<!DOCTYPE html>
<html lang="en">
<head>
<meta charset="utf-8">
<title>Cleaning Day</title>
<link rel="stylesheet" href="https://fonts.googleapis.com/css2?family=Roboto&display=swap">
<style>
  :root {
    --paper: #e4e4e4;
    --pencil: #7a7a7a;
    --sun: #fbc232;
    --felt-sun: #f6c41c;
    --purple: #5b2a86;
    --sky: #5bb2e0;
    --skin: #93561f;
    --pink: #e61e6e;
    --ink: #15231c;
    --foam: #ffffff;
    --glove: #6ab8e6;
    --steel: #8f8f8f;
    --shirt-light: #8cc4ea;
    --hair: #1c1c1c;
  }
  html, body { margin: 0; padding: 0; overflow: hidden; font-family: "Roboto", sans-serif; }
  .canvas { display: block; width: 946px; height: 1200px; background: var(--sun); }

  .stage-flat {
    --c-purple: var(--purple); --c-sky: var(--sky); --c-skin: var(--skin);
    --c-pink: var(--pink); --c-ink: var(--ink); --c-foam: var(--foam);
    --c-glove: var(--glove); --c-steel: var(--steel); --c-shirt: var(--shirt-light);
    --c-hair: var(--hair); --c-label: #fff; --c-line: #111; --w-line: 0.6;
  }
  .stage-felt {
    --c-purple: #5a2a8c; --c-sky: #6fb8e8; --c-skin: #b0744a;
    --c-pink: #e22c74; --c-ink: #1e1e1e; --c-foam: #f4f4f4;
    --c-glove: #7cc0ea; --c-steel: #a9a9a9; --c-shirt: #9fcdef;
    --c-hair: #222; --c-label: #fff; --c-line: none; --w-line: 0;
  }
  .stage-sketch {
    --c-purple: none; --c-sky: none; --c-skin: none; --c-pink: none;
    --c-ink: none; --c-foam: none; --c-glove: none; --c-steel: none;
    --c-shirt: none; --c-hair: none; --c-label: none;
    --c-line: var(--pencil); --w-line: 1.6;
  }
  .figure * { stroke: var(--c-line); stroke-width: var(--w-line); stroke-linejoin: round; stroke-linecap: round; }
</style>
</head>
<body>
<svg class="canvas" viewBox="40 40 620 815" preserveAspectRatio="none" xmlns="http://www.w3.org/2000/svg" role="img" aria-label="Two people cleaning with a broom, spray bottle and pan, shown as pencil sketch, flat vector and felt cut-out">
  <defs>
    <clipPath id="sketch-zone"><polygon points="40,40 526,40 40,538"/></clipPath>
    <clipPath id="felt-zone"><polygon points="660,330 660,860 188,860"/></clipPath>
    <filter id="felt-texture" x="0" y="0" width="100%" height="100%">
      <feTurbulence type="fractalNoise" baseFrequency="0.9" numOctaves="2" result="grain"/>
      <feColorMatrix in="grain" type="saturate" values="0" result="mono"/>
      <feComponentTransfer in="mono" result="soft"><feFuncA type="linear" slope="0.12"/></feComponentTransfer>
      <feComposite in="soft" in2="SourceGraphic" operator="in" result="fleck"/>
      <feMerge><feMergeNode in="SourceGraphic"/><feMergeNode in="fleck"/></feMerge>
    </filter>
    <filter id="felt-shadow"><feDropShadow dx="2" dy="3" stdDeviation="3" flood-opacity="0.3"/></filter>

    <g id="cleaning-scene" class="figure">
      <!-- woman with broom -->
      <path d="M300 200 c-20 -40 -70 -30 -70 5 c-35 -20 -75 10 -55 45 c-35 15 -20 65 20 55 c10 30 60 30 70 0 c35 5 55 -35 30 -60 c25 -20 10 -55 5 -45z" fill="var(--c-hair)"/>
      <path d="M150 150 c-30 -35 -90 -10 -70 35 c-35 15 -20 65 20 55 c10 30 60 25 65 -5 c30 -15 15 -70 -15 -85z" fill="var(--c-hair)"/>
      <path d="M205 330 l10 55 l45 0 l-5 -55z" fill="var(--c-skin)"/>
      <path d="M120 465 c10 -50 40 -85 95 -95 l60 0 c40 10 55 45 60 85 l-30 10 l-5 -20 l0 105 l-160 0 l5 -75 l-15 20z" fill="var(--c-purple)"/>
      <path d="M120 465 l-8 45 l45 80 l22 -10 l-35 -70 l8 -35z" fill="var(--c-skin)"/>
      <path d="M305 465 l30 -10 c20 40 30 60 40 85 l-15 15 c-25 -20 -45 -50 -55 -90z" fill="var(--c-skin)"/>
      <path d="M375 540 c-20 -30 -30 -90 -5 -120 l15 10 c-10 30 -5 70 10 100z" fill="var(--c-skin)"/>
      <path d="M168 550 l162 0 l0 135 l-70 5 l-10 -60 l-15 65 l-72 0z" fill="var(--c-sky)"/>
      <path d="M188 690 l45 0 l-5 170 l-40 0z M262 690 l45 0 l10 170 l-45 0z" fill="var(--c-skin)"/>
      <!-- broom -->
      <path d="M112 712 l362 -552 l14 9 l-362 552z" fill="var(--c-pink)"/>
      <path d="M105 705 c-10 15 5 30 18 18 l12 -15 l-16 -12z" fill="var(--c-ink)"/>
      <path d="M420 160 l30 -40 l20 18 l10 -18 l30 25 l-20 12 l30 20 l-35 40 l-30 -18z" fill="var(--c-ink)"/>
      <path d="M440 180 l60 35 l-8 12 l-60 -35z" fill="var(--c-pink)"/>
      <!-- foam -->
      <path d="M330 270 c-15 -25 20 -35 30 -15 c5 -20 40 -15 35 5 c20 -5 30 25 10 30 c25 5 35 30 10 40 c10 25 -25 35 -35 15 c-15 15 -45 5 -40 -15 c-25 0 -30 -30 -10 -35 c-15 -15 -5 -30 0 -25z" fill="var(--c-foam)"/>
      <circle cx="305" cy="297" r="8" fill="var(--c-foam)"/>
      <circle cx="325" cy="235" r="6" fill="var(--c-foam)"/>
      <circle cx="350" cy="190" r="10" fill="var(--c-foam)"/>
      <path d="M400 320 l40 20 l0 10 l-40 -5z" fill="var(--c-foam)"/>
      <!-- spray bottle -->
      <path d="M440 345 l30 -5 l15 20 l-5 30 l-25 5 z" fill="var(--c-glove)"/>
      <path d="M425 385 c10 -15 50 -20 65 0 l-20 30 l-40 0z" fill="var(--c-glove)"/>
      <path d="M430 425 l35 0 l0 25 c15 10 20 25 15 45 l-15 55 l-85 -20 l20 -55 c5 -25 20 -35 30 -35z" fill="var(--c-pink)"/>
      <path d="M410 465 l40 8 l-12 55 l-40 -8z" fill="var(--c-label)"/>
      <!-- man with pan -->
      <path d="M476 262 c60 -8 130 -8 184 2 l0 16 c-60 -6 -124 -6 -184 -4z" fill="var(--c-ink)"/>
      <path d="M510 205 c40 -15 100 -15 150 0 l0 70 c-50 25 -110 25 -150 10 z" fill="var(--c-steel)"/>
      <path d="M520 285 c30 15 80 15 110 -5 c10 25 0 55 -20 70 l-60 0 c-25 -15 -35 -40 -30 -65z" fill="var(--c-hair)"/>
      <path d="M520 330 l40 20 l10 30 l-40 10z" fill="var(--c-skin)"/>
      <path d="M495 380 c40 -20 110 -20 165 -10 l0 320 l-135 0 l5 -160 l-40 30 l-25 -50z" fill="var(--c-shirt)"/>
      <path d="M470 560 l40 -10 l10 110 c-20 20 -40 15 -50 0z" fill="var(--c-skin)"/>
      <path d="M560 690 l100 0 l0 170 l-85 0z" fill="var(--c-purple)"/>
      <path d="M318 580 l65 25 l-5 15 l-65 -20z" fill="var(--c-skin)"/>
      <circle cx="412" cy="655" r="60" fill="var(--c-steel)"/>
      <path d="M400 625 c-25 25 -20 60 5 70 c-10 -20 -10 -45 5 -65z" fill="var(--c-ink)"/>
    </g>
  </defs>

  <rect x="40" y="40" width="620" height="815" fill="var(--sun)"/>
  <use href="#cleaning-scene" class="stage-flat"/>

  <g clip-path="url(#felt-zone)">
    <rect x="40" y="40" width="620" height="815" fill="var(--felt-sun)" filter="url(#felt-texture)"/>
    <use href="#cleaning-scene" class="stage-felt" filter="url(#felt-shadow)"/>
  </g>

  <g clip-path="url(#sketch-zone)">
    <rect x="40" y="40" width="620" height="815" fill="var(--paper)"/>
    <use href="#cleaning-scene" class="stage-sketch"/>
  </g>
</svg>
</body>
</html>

+ + + + +

All that is needed is how many lines of the data contain "purple", stated as a number.

6